I am on a whatsapp group with the parents in his class. It provides all sorts of useful information about road closures and the like. On Thursday there was a discussion about homework, particularly maths. Everyone apparently has different maths homework so some children are on five times tables and others are on threes and fours. I noticed a new message on Friday morning. “Only son is on 7’s, 8’s and 14’s”, it said with my name on it. Hmm. Only son had got hold of my phone and he’d got wise to my whatsapp messages because I’ve been using him as my secretary, getting him to check and reply to some while on the school run. I had to send another message to explain the situation. Only son is ambitious in his maths homework. “Let’s do the seven times tables,” I say. Not only does he do the sevens up to around 300, but he adds in the 14s for fun. I then have to check it all. He has watched Matilda one too many times.

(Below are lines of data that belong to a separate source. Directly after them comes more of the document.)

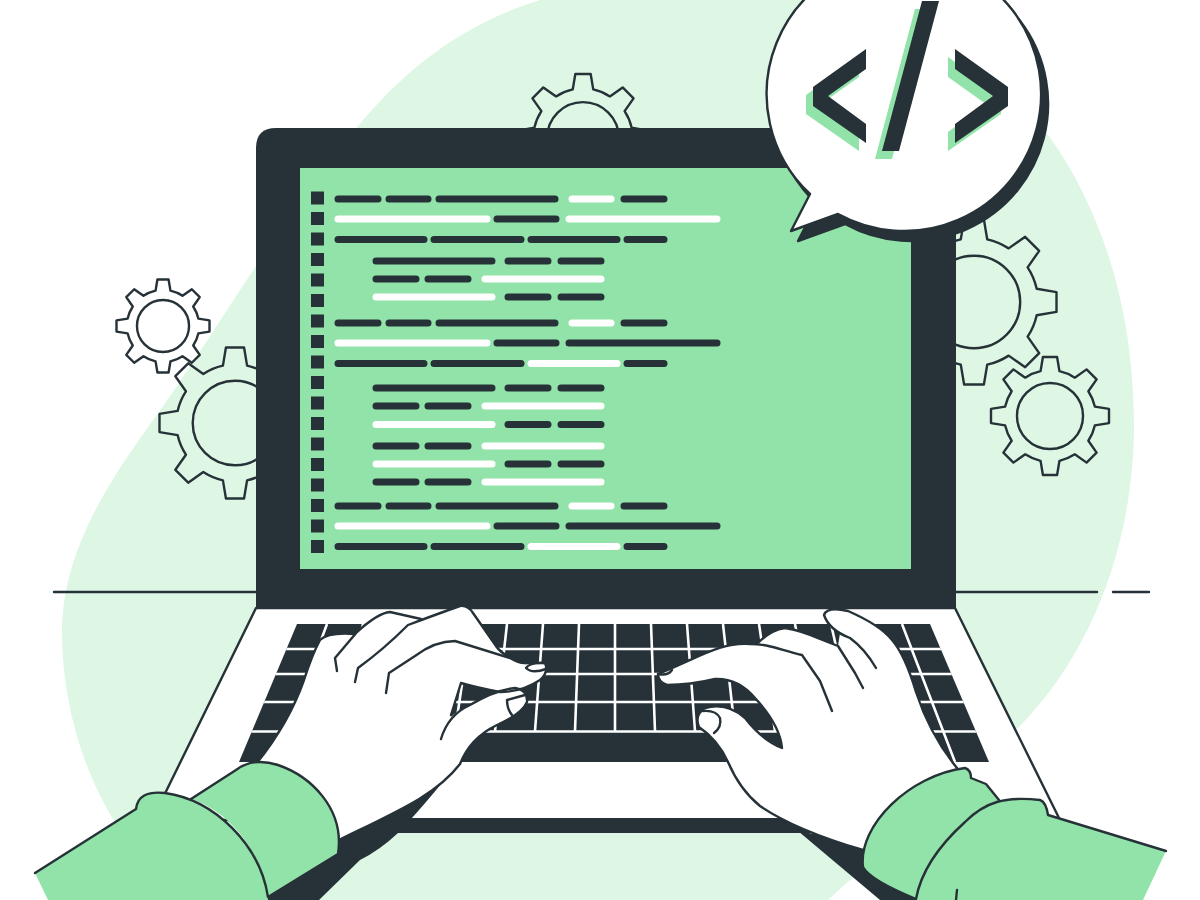
<!DOCTYPE html>
<html lang="en">
<head>
<meta charset="utf-8">
<title>Code typing illustration</title>
<style>
:root { --ink: #263238; --green: #92e3a9; --mint: #def7e5; --white: #fff; }
html, body { margin: 0; overflow: hidden; background: var(--white); }
svg { display: block; width: 1200px; height: 900px; }
.mint { fill: var(--mint); }
.ink { fill: var(--ink); }
.green { fill: var(--green); }
.white { fill: var(--white); }
.line { fill: none; }
.outlined { stroke: var(--ink); stroke-width: 2.4; stroke-linecap: round; stroke-linejoin: round; }
.gears { fill: none; stroke: var(--ink); stroke-width: 2.4; stroke-linejoin: round; }
.gear-edge { vector-effect: non-scaling-stroke; }
.key-gaps { fill: none; stroke: var(--white); stroke-width: 2.6; }
.code { fill: none; stroke-width: 7; stroke-linecap: round; }
.dark { stroke: var(--ink); }
.light { stroke: var(--white); }
.bullets { stroke: var(--ink); stroke-width: 13; stroke-dasharray: 13 7.5; }
</style>
</head>
<body>
<svg viewBox="0 0 1200 900" role="img" aria-label="Hands typing code on a laptop">
  <defs>
    <g id="gear">
      <path class="gear-edge" d="M-16-76L-12-100H12L16-76A78 78 0 0 1 42-65L62-79 79-62 65-42A78 78 0 0 1 76-16L100-12V12L76 16A78 78 0 0 1 65 42L79 62 62 79 42 65A78 78 0 0 1 16 76L12 100H-12L-16 76A78 78 0 0 1-42 65L-62 79-79 62-65 42A78 78 0 0 1-76 16L-100 12V-12L-76-16A78 78 0 0 1-65-42L-79-62-62-79-42-65A78 78 0 0 1-16-76Z"/>
      <circle class="gear-edge" r="56"/>
    </g>
    <g id="row-a">
      <path class="dark" d="M338 0H378M389 0H428M439 0H555M624 0H664"/>
      <path class="light" d="M572 0H611"/>
    </g>
    <g id="row-b">
      <path class="light" d="M338 0H487"/>
      <path class="dark" d="M497 0H556"/>
    </g>
    <path id="row-c" class="dark" d="M338 0H424M434 0H521M627 0H664"/>
    <path id="row-d" class="dark" d="M376 0H492M508 0H548M561 0H601"/>
    <g id="row-e">
      <path class="dark" d="M376 0H416M428 0H468"/>
      <path class="light" d="M485 0H601"/>
    </g>
    <g id="row-f">
      <path class="light" d="M376 0H492"/>
      <path class="dark" d="M508 0H548M561 0H601"/>
    </g>
    <path id="bubble" d="M810 194A137 137 0 0 1 905-43A137 137 0 1 1 838 214L791 231Z"/>
    <g id="code-sign">
      <polygon points="866,49 813,87 813,106 866,143 866,124 828,96 866,69"/>
      <polygon points="922,1 939,1 899,151 882,151"/>
      <polygon points="955,49 1008,87 1008,106 955,143 955,124 993,96 955,69"/>
    </g>
    <clipPath id="keyboard-area"><polygon points="297,624 930,624 989,762 239,762"/></clipPath>
  </defs>

  <rect class="white" width="1200" height="900"/>
  <path class="mint" d="M540 0C460 25 405 70 358 126C310 180 290 215 248 278C215 328 190 368 159 412C105 485 62 555 62 632C62 705 85 775 115 822Q145 870 185 900H828Q850 880 870 862L1020 726C1090 655 1134 545 1134 425C1134 310 1102 210 1049 136Q960 30 800 0Z"/>

  <path id="desk" class="outlined line" d="M54 592H256M956 592H1097M1113 592H1149"/>

  <g id="gears" class="gears">
    <use href="#gear" transform="translate(163 326) scale(.465)"/>
    <use href="#gear" transform="translate(235 423) scale(.755)"/>
    <use href="#gear" transform="translate(583 138) scale(.64)"/>
    <use href="#gear" transform="translate(974 302) scale(.825)"/>
    <use href="#gear" transform="translate(1050 416) scale(.59)"/>
  </g>

  <g id="laptop">
    <path class="ink" d="M256 608V148Q256 128 276 128H936Q956 128 956 148V608Z"/>
    <rect class="green" x="300" y="168" width="611" height="401"/>
    <path class="white outlined" d="M256 608H955L1060 820H152Z"/>
    <path class="ink" d="M370 818H830V833H370Z"/>
    <g id="keyboard" clip-path="url(#keyboard-area)">
      <rect class="ink" x="239" y="624" width="750" height="138"/>
      <path class="key-gaps" d="M230 649H1000M230 674H1000M230 702H1000M230 731.5H1000"/>
      <path class="key-gaps" d="M327 624L276 762M363 624L335 731M399 624L375 731M435 624L415 731M471 624L455 731M507 624L495 731M543 624L535 731M579 624L575 731M615 624V731M651 624L655 731M687 624L695 731M723 624L735 731M759 624L775 731M795 624L815 731M831 624L855 731M867 624L895 731M902 624L955 762"/>
    </g>
  </g>

  <g id="code" class="code">
    <use href="#row-a" y="199"/>
    <use href="#row-b" y="219"/>
    <path class="light" d="M569 219H717"/>
    <use href="#row-c" y="239.5"/>
    <path class="dark" d="M531 239.5H617"/>
    <use href="#row-d" y="261"/>
    <use href="#row-e" y="279"/>
    <use href="#row-f" y="297"/>
    <use href="#row-a" y="323"/>
    <use href="#row-b" y="343"/>
    <path class="dark" d="M569 343H717"/>
    <use href="#row-c" y="363.5"/>
    <path class="light" d="M531 363.5H617"/>
    <use href="#row-d" y="388"/>
    <use href="#row-e" y="406"/>
    <use href="#row-f" y="424.5"/>
    <use href="#row-e" y="446"/>
    <use href="#row-f" y="464"/>
    <use href="#row-e" y="482"/>
    <use href="#row-a" y="506"/>
    <use href="#row-b" y="526"/>
    <path class="dark" d="M569 526H717"/>
    <use href="#row-c" y="546.5"/>
    <path class="light" d="M531 546.5H617"/>
  </g>
  <line class="bullets" x1="317.5" y1="191.5" x2="317.5" y2="553"/>

  <g id="speech-bubble">
    <use href="#bubble" class="ink outlined" x="7" y="10"/>
    <use href="#bubble" class="white outlined"/>
    <use href="#code-sign" class="green" x="-7" y="8"/>
    <use href="#code-sign" class="ink"/>
  </g>

  <g id="left-arm">
    <path class="ink" d="M462 758Q425 805 398 833Q380 850 360 860L319 900H262L330 835L430 785Z"/>
    <path class="white" d="M256 764C285 728 297 700 304 680Q312 655 320 640Q328 632 355 634L357 632Q378 613 390 612L421 619Q440 613 460 606Q468 605 473 613L496 646Q503 657 526 663L545 663Q549 672 540 680Q522 692 500 692Q478 688 461 683L451 717Q458 710 470 705Q495 690 515 688Q528 690 527 702Q522 714 497 725Q470 738 460 764C436 795 400 810 339 840L300 850Z"/>
    <g class="outlined line">
      <path d="M256 764C285 728 297 700 304 680Q312 655 320 640Q328 632 355 634"/>
      <path d="M337 671L335 658L357 632Q378 613 390 612L421 619"/>
      <path d="M355 682L358 668C380 652 395 638 408 625Q440 613 460 606Q468 605 473 613L496 646Q503 657 526 663"/>
      <path d="M386 693L389 673L415 656Q435 641 455 641L510 658Q520 664 526 663L545 663Q549 672 540 680Q522 692 500 692Q478 688 461 683L451 715"/>
      <path d="M545 663Q530 662 526 668Q532 674 546 669"/>
      <path d="M441 739Q448 715 470 705Q495 690 515 688Q528 690 527 702Q522 714 497 725Q470 738 460 764C436 795 400 810 339 840"/>
      <path d="M525 695L507 700Q507 709 512 715"/>
    </g>
    <path class="green" d="M191 799L236 770Q253 757 278 765C310 776 345 808 338 854L268 897C260 845 225 810 191 799Z"/>
    <path class="green" d="M48 900L35 873L136 809Q138 790 165 793C215 800 260 845 268 897V900Z"/>
    <path class="outlined line" d="M35 873L136 809Q138 790 165 793C215 800 260 845 268 897L338 854C345 808 310 776 278 765Q253 757 236 770L191 799"/>
  </g>

  <g id="right-arm">
    <path class="ink" d="M798 831L872 845L920 900H880Z"/>
    <path class="white" d="M957 768Q930 735 916 692Q905 655 892 640Q880 625 848 611Q827 606 824 615Q827 625 840 633L838 646L820 639Q803 631 785 628Q770 630 757 644L750 644C720 642 700 657 658 674Q658 682 667 685Q690 685 715 679Q738 678 755 698Q780 725 782 748Q762 740 745 718Q727 702 705 708Q694 715 699 727Q718 740 728 762Q740 790 760 806Q795 830 863 850L905 860Z"/>
    <g class="outlined line">
      <path d="M832 711L820 681L802 655C780 650 770 644 750 644C720 642 700 657 658 674Q658 682 667 685Q690 685 715 679Q738 678 755 698Q780 725 782 748Q762 740 745 718Q727 702 705 708Q694 715 699 727Q718 740 728 762Q740 790 760 806Q795 830 863 850"/>
      <path d="M757 644Q770 630 785 628Q803 631 820 639L838 646L855 673L863 688"/>
      <path d="M876 668Q865 649 850 638Q829 630 824 615Q827 606 848 611Q880 625 892 640Q905 655 916 692Q930 735 957 768"/>
      <path d="M658 674Q668 676 672 670"/>
      <path d="M703 711Q716 710 720 718Q722 727 714 733"/>
    </g>
    <path class="green" d="M1143 900L1166 851L1048 815Q1046 802 1040 800Q1020 797 999 800L986 784L971 778Q971 770 965 768C910 775 858 825 863 867Q870 880 916 899V900Z"/>
    <path class="outlined line" d="M1166 851L1048 815Q1046 802 1040 800C1005 796 985 802 965 822Q923 860 916 899Q870 880 863 867C858 825 910 775 965 768Q971 770 971 778L986 784L999 800M956 900L957 890"/>
  </g>
</svg>
</body>
</html>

At the weekend he was keen to show us his latest dance moves [to the tunes of Geometry Dash]. We had just sat down to watch a film. I gave what I thought was an enthusiastic response [though maybe not a very loud clap compared to his own clapping genius] to the first dance. I did mention that I was keen to watch a bit of the film – it was in a tense part. Only son took umbrage. He got a piece of paper and jotted down some notes. “Three reasons why seven year olds’ lives are really hard”, it began. There were then three reasons listed. The first was that parents are always stroppy. You what? I haven’t been stroppy at all despite huge provocation from the menopause which I am blaming for the fact that I am permanently knackered. His second point was about his siblings. “They wind you up”, it stated. This is undeniably true. The third was perhaps the most serious charge: “When you try to show your family talent they are watching a stupid film.”
I fear we are falling short of his high expectations on a daily basis. Perhaps it is a good life lesson.
*Mum on the run is Mandy Garner, editor of Workingmums.co.uk.